After realizing he’d strayed from the pitcher he was, Porcello identified he needed to change the tempo of his delivery. It’s clear that taking a little off his delivery has been the pivotal adjustment since he came back from his late-season injury.

“I was making a conscious effort to slow things down, and locate the fastball, and go from there,” Porcello said.

However, Porcello’s back to striking hitters out again, almost averaging 10 K’s every nine innings.

But that hasn’t been a bad thing this time around. And he claims it isn’t completely deliberate -- and that he’s still trying to force contact.

“That’s really been my approach my entire career,” Porcello said. “I’ve never been a strikeout pitcher. When we get to two strikes then we’ll take our shots. It’s really more mixing speeds, changing eye levels and just trying to induce contact to get quick outs.
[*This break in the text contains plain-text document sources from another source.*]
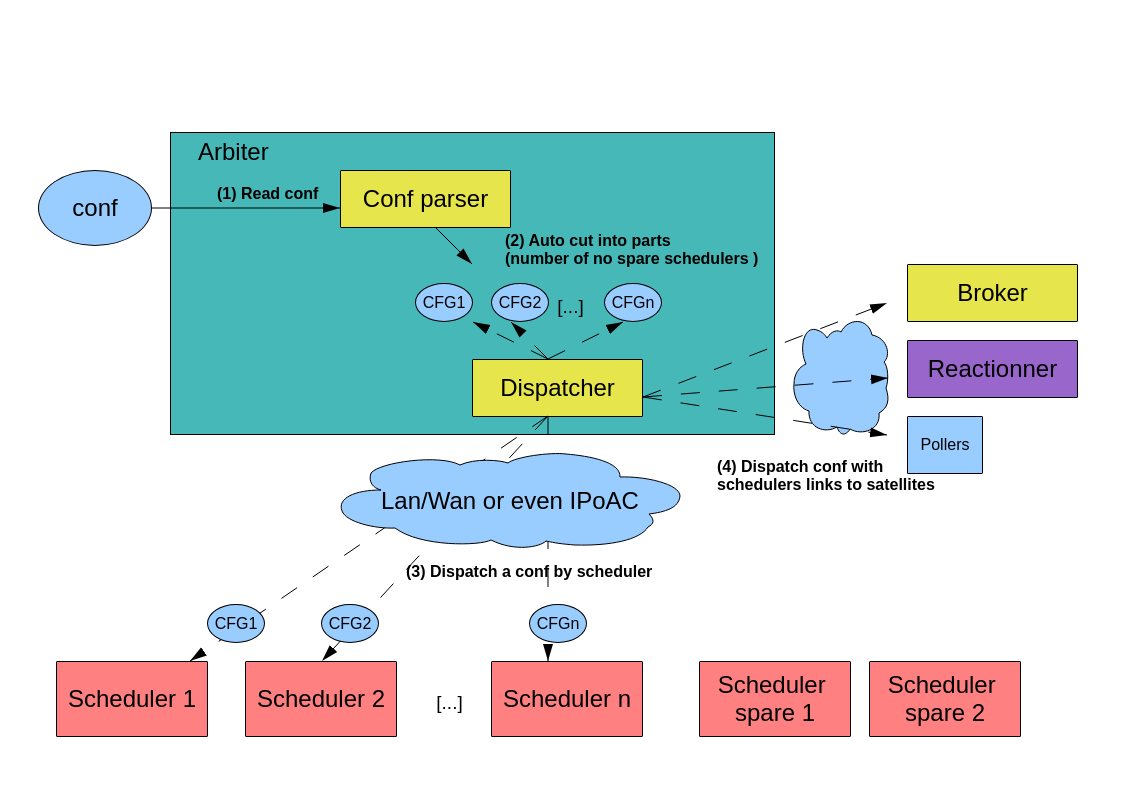
<!DOCTYPE html>
<html lang="en">
<head>
<meta charset="utf-8">
<title>Arbiter configuration dispatch</title>
<style>
:root {
  --ink: #000;
  --paper: #fff;
  --teal: #47b8b8;
  --yellow: #e6e64c;
  --blue: #99ccff;
  --purple: #9966cc;
  --red: #ff8080;
}
* { box-sizing: border-box; }
html, body { margin: 0; overflow: hidden; background: var(--paper); }
.diagram {
  position: relative;
  width: 1123px;
  height: 794px;
  overflow: hidden;
  background: var(--paper);
  color: var(--ink);
  font: 24px/28px "Liberation Sans", Arial, sans-serif;
}
.diagram p { margin: 0; white-space: nowrap; }
.node {
  display: flex;
  flex: none;
  align-items: center;
  justify-content: center;
  border: 1px solid var(--ink);
  text-align: center;
  white-space: nowrap;
}
.box { width: 171px; height: 58px; border-radius: 1px; background: var(--yellow); }
.oval { border-radius: 50%; background: var(--blue); }
.cfg { width: 58px; height: 39px; font-size: 16px; }
.more { position: relative; top: 4px; flex: none; width: 27px; font-size: 19px; text-align: center; }

.arbiter, .arbiter-title, .conf, .parser, .dispatcher, .parts, .packets,
.satellites, .schedulers, .network, .step, .links { position: absolute; }

.arbiter { left: 170px; top: 132px; width: 605px; height: 303px; border: 1px solid var(--ink); background: var(--teal); }
.arbiter-title { left: 198px; top: 138px; }
.conf { left: 38px; top: 170px; width: 114px; height: 76px; }
.parser { left: 340px; top: 170px; }
.dispatcher { left: 472px; top: 359px; }

.parts { left: 415px; top: 283px; display: flex; align-items: center; }
.parts .cfg + .cfg { margin-left: 18px; }
.parts .more { margin: 0 20px 0 8px; }
.parts .more + .cfg { margin-left: 0; }

.packets { left: 207px; top: 604px; display: flex; }
.packets .second { margin-left: 56px; }
.packets .last { margin-left: 150px; }

.satellites { left: 907px; top: 264px; display: flex; flex-direction: column; gap: 18px; }
.reactionner { background: var(--purple); }
.pollers { width: 76px; background: var(--blue); font-size: 16px; }

.schedulers { left: 56px; top: 661px; display: flex; align-items: center; }
.scheduler { width: 152px; height: 76px; border-radius: 1px; background: var(--red); }
.schedulers .second { margin-left: 37px; }
.schedulers .more { margin: 0 28px 0 39px; }
.schedulers .spare { margin-left: 56px; }
.schedulers .spare + .spare { margin-left: 18px; }

.links { left: 0; top: 0; }
.line { fill: none; stroke: var(--ink); stroke-width: 1; }
.dashed { stroke-dasharray: 19 19; }
.cloud { fill: var(--blue); stroke: var(--ink); stroke-width: 1; }
.network { left: 381px; top: 487px; }
.step { font-size: 16px; line-height: 18px; font-weight: bold; }
.step-read { left: 217px; top: 185px; }
.step-cut { left: 505px; top: 232px; }
.step-dispatch { left: 406px; top: 563px; }
.step-satellites { left: 717px; top: 458px; }
</style>
</head>
<body>
<main class="diagram">
  <section class="arbiter" aria-label="Arbiter"></section>
  <p class="arbiter-title">Arbiter</p>

  <div class="node oval conf">conf</div>
  <div class="node box parser">Conf parser</div>
  <div class="node box dispatcher">Dispatcher</div>

  <div class="satellites">
    <div class="node box">Broker</div>
    <div class="node box reactionner">Reactionner</div>
    <div class="node box pollers">Pollers</div>
  </div>

  <div class="schedulers">
    <div class="node scheduler">Scheduler 1</div>
    <div class="node scheduler second">Scheduler 2</div>
    <span class="more">[...]</span>
    <div class="node scheduler">Scheduler n</div>
    <div class="node scheduler spare">Scheduler&nbsp;<br>spare 1</div>
    <div class="node scheduler spare">Scheduler&nbsp;<br>spare 2</div>
  </div>

  <svg class="links" width="1123" height="794" viewBox="0 0 1123 794" aria-hidden="true">
    <defs>
      <marker id="arrow" markerUnits="userSpaceOnUse" markerWidth="18" markerHeight="12" refX="17" refY="6" orient="auto">
        <polygon points="0,1 17,6 0,11"/>
      </marker>
    </defs>

    <g class="line" marker-end="url(#arrow)">
      <line x1="151" y1="208" x2="340" y2="208" marker-end="url(#arrow)"/>
      <line x1="435" y1="227" x2="472" y2="264" marker-end="url(#arrow)"/>
    </g>

    <g class="line dashed">
      <line x1="548" y1="359" x2="473" y2="322" marker-end="url(#arrow)"/>
      <line x1="548" y1="359" x2="511" y2="322" marker-end="url(#arrow)"/>
      <line x1="548" y1="359" x2="623" y2="322" marker-end="url(#arrow)"/>
    </g>

    <g class="line dashed">
      <line x1="548" y1="416" x2="190" y2="661" marker-end="url(#arrow)"/>
      <line x1="548" y1="416" x2="322" y2="661" marker-end="url(#arrow)"/>
      <line x1="548" y1="416" x2="548" y2="661" marker-end="url(#arrow)"/>
    </g>

    <path class="cloud" d="M381 490C373 488 368 482 371 473C380 462 440 454 460 465C475 458 500 460 508 463C515 457 550 452 566 454C590 456 621 462 620 477C645 476 680 484 680 496C679 508 665 512 649 514C655 520 654 524 648 527C640 540 610 546 575 545C562 544 555 543 546 541C540 547 515 552 491 540C480 546 420 547 395 528C375 529 346 522 342 511C337 498 355 490 381 490Z"/>
    <path class="cloud" d="M827 338C832 330 838 330 841 332C848 318 868 317 872 335C888 338 891 356 884 362C888 366 889 380 886 388C890 400 888 408 879 413C881 430 862 436 850 429C846 436 840 436 837 427C825 434 808 428 809 411C796 407 793 392 794 384C794 374 799 367 806 364C799 350 803 325 817 330C823 332 825 335 827 338Z"/>

    <g class="line dashed">
      <line x1="643" y1="397" x2="887" y2="303" marker-end="url(#arrow)"/>
      <line x1="643" y1="397" x2="888" y2="378" marker-end="url(#arrow)"/>
      <line x1="643" y1="397" x2="887" y2="435" marker-end="url(#arrow)"/>
    </g>
  </svg>

  <div class="parts">
    <div class="node oval cfg">CFG1</div>
    <div class="node oval cfg">CFG2</div>
    <span class="more">[...]</span>
    <div class="node oval cfg">CFGn</div>
  </div>

  <div class="packets">
    <div class="node oval cfg">CFG1</div>
    <div class="node oval cfg second">CFG2</div>
    <div class="node oval cfg last">CFGn</div>
  </div>

  <p class="network">Lan/Wan or even IPoAC</p>

  <p class="step step-read">(1) Read conf</p>
  <p class="step step-cut">(2) Auto cut into parts<br>(number of no spare schedulers )</p>
  <p class="step step-dispatch">(3) Dispatch a conf by scheduler</p>
  <p class="step step-satellites">(4) Dispatch conf with<br>schedulers links to satellites</p>
</main>
</body>
</html>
That’s always been our focus and all we’re trying to do.”

While he’s enjoyed punching hitters out better than he ever as -- coupled with positive results -- he doesn’t expect the strikeout rate to maintain.

“Right now we’re happy to generate more strikeouts,” he explained. “But it’s not always going to be like that – that’s just the way it’s gone so far. So I try not to get caught up in that and focus on locating pitches. Whatever happens when I let go of the ball is out of my control. It’s kind of a product of what we’ve been doing thus far, but it hasn’t been our focus.”

John Farrell’s also made mention that the righty is in a good place mentally, and that focusing on the moment -- one pitch at a time -- has been huge.

Porcello explained that he’s always had that mental approach. He also noted that his mentality towards this season has been positive since the start -- and he plans to keep it that way.

“I’m confident and I felt like coming to the season I was in a good place,” Porcello said. “I was trying to ride that out and continue to do so. April’s behind us and there’s a lot of baseball to be played. I need to continue to get better and I need to continue to keep giving us a chance to win and throw the ball the way I’ve been throwing it.”